### Directions for this task
Repeat exactly the lines running from the first line of the data to the line containing "border-box; margin: 0;", both ends included, and nothing else; drop the pictures.

Saved data entries:

+===+

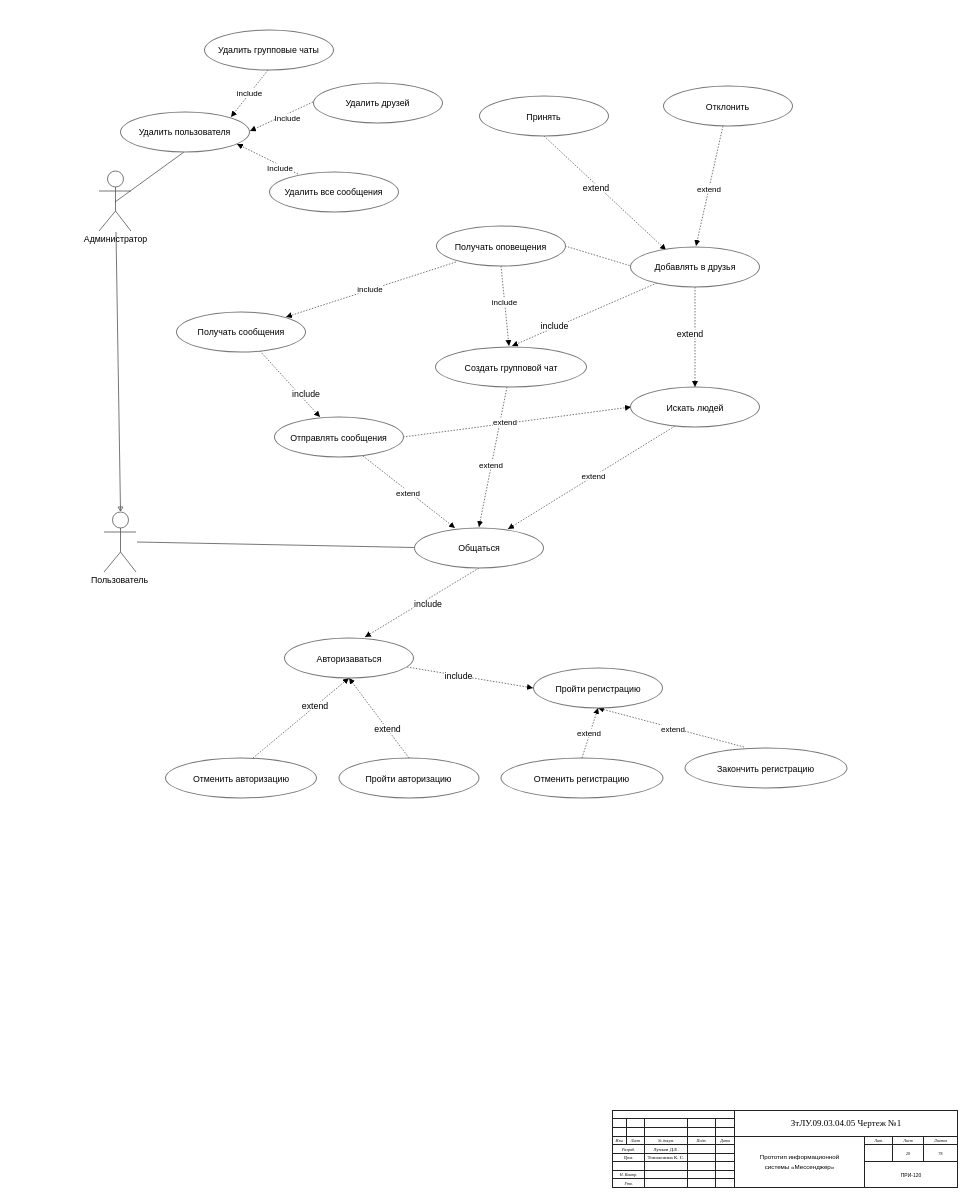
<!DOCTYPE html>
<html lang="ru">
<head>
<meta charset="utf-8">
<title>Диаграмма вариантов использования</title>
<style>
:root {
  --paper: #fff;
  --ink: #000;
  --line: #555;
  --sans: "Liberation Sans", Arial, sans-serif;
  --serif: "Liberation Serif", "Times New Roman", serif;
}
* { box-sizing: border-box; margin: 0; }
html, body { width: 963px; height: 1193px; overflow: hidden; background: var(--paper); }
.sheet { position: relative; width: 963px; height: 1193px; overflow: hidden; color: var(--ink); font: 8.8px/10px var(--sans); }
.links { position: absolute; left: 0; top: 0; }
.case, .rel, .actor {
  position: absolute; left: calc(var(--x) * 1px); top: calc(var(--y) * 1px);
  transform: translate(-50%, -50%); white-space: nowrap;
}
.case {
  width: calc(var(--w, 130) * 1px); height: 41px;
  display: flex; align-items: center; justify-content: center;
  border: 1px solid #777; border-radius: 50%; background: var(--paper);
}
.rel { background: var(--paper); line-height: 9px; }
.rel.small { font-size: 8px; }
.stamp {
  position: absolute; left: 612px; top: 1110px; width: 346px; height: 78px;
  display: grid; gap: 1px; border: 1px solid #222; background: #222;
  grid-template-columns: 13px 17px 42px 27px 18px 129px 27px 30px 33px;
  grid-template-rows: 7px 8px 8px 7px 8px 7px 8px 7px 8px;
  font: 4px/5px var(--serif);
}
.stamp > * {
  display: flex; align-items: center; justify-content: center; text-align: center;
  min-width: 0; min-height: 0; overflow: hidden; white-space: nowrap; background: var(--paper);
}
.head { font-style: italic; }
.wide { grid-column: span 2; }
.full { grid-column: span 5; }
.person { font-size: 5px; }
.code { grid-area: 1 / 6 / 4 / 10; font-size: 9px; line-height: 11px; }
.topic { grid-area: 4 / 6 / 10 / 7; font: 6.2px/10px var(--sans); }
.letter { grid-area: 4 / 7 / 5 / 8; }
.page { grid-area: 4 / 8 / 5 / 9; }
.pages { grid-area: 4 / 9 / 5 / 10; }
.letter-value { grid-area: 5 / 7 / 7 / 8; }
.page-value { grid-area: 5 / 8 / 7 / 9; }
.pages-value { grid-area: 5 / 9 / 7 / 10; }
.group { grid-area: 7 / 7 / 10 / 10; font: 5px/6px var(--sans); }
</style>
</head>
<body>
<main class="sheet">
  <svg class="links" width="963" height="1193" viewBox="0 0 963 1193" fill="none" stroke="#555" stroke-width="0.8" aria-hidden="true">
    <defs>
      <marker id="arrow" markerUnits="userSpaceOnUse" markerWidth="7" markerHeight="6" refX="6" refY="3" orient="auto">
        <polygon points="0,0 6,3 0,6" fill="#000" stroke="none"/>
      </marker>
      <g id="person">
        <circle cx="115.5" cy="179" r="8"/>
        <path d="M115.5 187V211M99 191H131M99 231L115.5 211L131 231"/>
      </g>
    </defs>
    <use href="#person"/>
    <use href="#person" x="5" y="341"/>
    <g class="associations">
      <line x1="115" y1="202" x2="184" y2="152"/>
      <line x1="116" y1="232" x2="120.5" y2="511"/>
      <path d="M118 507L120.5 511L123 507Z"/>
      <line x1="137" y1="542" x2="414" y2="547.5"/>
    </g>
    <g class="dependencies" stroke-dasharray="1.5 1.5" marker-end="url(#arrow)">
      <line x1="268" y1="70" x2="231" y2="117" marker-end="url(#arrow)"/>
      <line x1="313" y1="102" x2="250" y2="131" marker-end="url(#arrow)"/>
      <line x1="298" y1="174" x2="237" y2="144" marker-end="url(#arrow)"/>
      <line x1="544" y1="136" x2="666" y2="250" marker-end="url(#arrow)"/>
      <line x1="723" y1="126" x2="696" y2="246" marker-end="url(#arrow)"/>
      <line x1="456" y1="262" x2="286" y2="317" marker-end="url(#arrow)"/>
      <line x1="501" y1="266" x2="509" y2="346" marker-end="url(#arrow)"/>
      <line x1="657" y1="283" x2="512" y2="346" marker-end="url(#arrow)"/>
      <line x1="695" y1="287" x2="695" y2="387" marker-end="url(#arrow)"/>
      <line x1="260" y1="351" x2="320" y2="417" marker-end="url(#arrow)"/>
      <line x1="403" y1="437" x2="631" y2="407" marker-end="url(#arrow)"/>
      <line x1="507" y1="387" x2="479" y2="527" marker-end="url(#arrow)"/>
      <line x1="363" y1="456" x2="455" y2="528" marker-end="url(#arrow)"/>
      <line x1="675" y1="426" x2="508" y2="529" marker-end="url(#arrow)"/>
      <line x1="479" y1="568" x2="365" y2="637" marker-end="url(#arrow)"/>
      <line x1="407" y1="667" x2="533" y2="688" marker-end="url(#arrow)"/>
      <line x1="253" y1="758" x2="349" y2="678" marker-end="url(#arrow)"/>
      <line x1="409" y1="758" x2="349" y2="678" marker-end="url(#arrow)"/>
      <line x1="582" y1="758" x2="598" y2="708" marker-end="url(#arrow)"/>
      <line x1="744" y1="747" x2="598" y2="708" marker-end="url(#arrow)"/>
    </g>
    <line x1="565" y1="246" x2="631" y2="266" stroke-dasharray="1.5 1.5"/>
  </svg>

  <div class="actor" style="--x:115.5;--y:239">Администратор</div>
  <div class="actor" style="--x:119.5;--y:580">Пользователь</div>

  <div class="case" style="--x:268.5;--y:49.5">Удалить групповые чаты</div>
  <div class="case" style="--x:377.5;--y:102.5">Удалить друзей</div>
  <div class="case" style="--x:184.5;--y:131.5">Удалить пользователя</div>
  <div class="case" style="--x:333.5;--y:191.5">Удалить все сообщения</div>
  <div class="case" style="--x:543.5;--y:116">Принять</div>
  <div class="case" style="--x:727.5;--y:106">Отклонить</div>
  <div class="case" style="--x:500.5;--y:246">Получать оповещения</div>
  <div class="case" style="--x:695;--y:266.5">Добавлять в друзья</div>
  <div class="case" style="--x:241;--y:331.5">Получать сообщения</div>
  <div class="case" style="--x:511;--y:367;--w:152">Создать групповой чат</div>
  <div class="case" style="--x:695;--y:407">Искать людей</div>
  <div class="case" style="--x:338.5;--y:437">Отправлять сообщения</div>
  <div class="case" style="--x:479;--y:547.5">Общаться</div>
  <div class="case" style="--x:349;--y:658">Авторизаваться</div>
  <div class="case" style="--x:598;--y:688">Пройти регистрацию</div>
  <div class="case" style="--x:241;--y:778;--w:152">Отменить авторизацию</div>
  <div class="case" style="--x:408.5;--y:778;--w:141">Пройти авторизацию</div>
  <div class="case" style="--x:581.5;--y:778;--w:163">Отменить регистрацию</div>
  <div class="case" style="--x:765.5;--y:768;--w:163">Закончить регистрацию</div>

  <span class="rel small" style="--x:249.5;--y:93">include</span>
  <span class="rel small" style="--x:287.5;--y:118">Include</span>
  <span class="rel small" style="--x:280;--y:168">Include</span>
  <span class="rel" style="--x:596;--y:187.5">extend</span>
  <span class="rel small" style="--x:709;--y:188.5">extend</span>
  <span class="rel small" style="--x:370;--y:289">include</span>
  <span class="rel small" style="--x:504.5;--y:302">include</span>
  <span class="rel" style="--x:554.5;--y:325.5">include</span>
  <span class="rel" style="--x:690;--y:334">extend</span>
  <span class="rel" style="--x:306;--y:394">include</span>
  <span class="rel small" style="--x:505;--y:422">extend</span>
  <span class="rel small" style="--x:491;--y:465">extend</span>
  <span class="rel small" style="--x:408;--y:493">extend</span>
  <span class="rel small" style="--x:593.5;--y:475.5">extend</span>
  <span class="rel" style="--x:428;--y:604">include</span>
  <span class="rel" style="--x:458.5;--y:675.5">include</span>
  <span class="rel" style="--x:315;--y:706">extend</span>
  <span class="rel" style="--x:387.5;--y:729">extend</span>
  <span class="rel small" style="--x:589;--y:733">extend</span>
  <span class="rel small" style="--x:673;--y:728.5">extend</span>

  <section class="stamp" aria-label="Основная надпись">
    <div class="code">ЗтЛУ.09.03.04.05 Чертеж №1</div>
    <div class="topic">Прототип информационной<br>системы «Мессенджер»</div>
    <div class="letter head">Лит.</div>
    <div class="page head">Лист</div>
    <div class="pages head">Листов</div>
    <div class="letter-value"></div>
    <div class="page-value">20</div>
    <div class="pages-value">78</div>
    <div class="group">ПРИ-120</div>

    <div class="full"></div>
    <div></div><div></div><div></div><div></div><div></div>
    <div></div><div></div><div></div><div></div><div></div>
    <div class="head">Изм.</div><div class="head">Лист</div><div class="head">№ докум.</div><div class="head">Подп.</div><div class="head">Дата</div>
    <div class="wide head">Разраб.</div><div class="person">Лучкев Д.Е.</div><div></div><div></div>
    <div class="wide head">Пров.</div><div class="person">Тополенина К. С.</div><div></div><div></div>
    <div class="wide"></div><div></div><div></div><div></div>
    <div class="wide head">Н. Контр.</div><div></div><div></div><div></div>
    <div class="wide head">Утв.</div><div></div><div></div><div></div>
  </section>
</main>
</body>
</html>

+===+

### Output for this task
<!DOCTYPE html>
<html lang="ru">
<head>
<meta charset="utf-8">
<title>Диаграмма вариантов использования</title>
<style>
:root {
  --paper: #fff;
  --ink: #000;
  --line: #555;
  --sans: "Liberation Sans", Arial, sans-serif;
  --serif: "Liberation Serif", "Times New Roman", serif;
}
* { box-sizing: border-box; margin: 0; }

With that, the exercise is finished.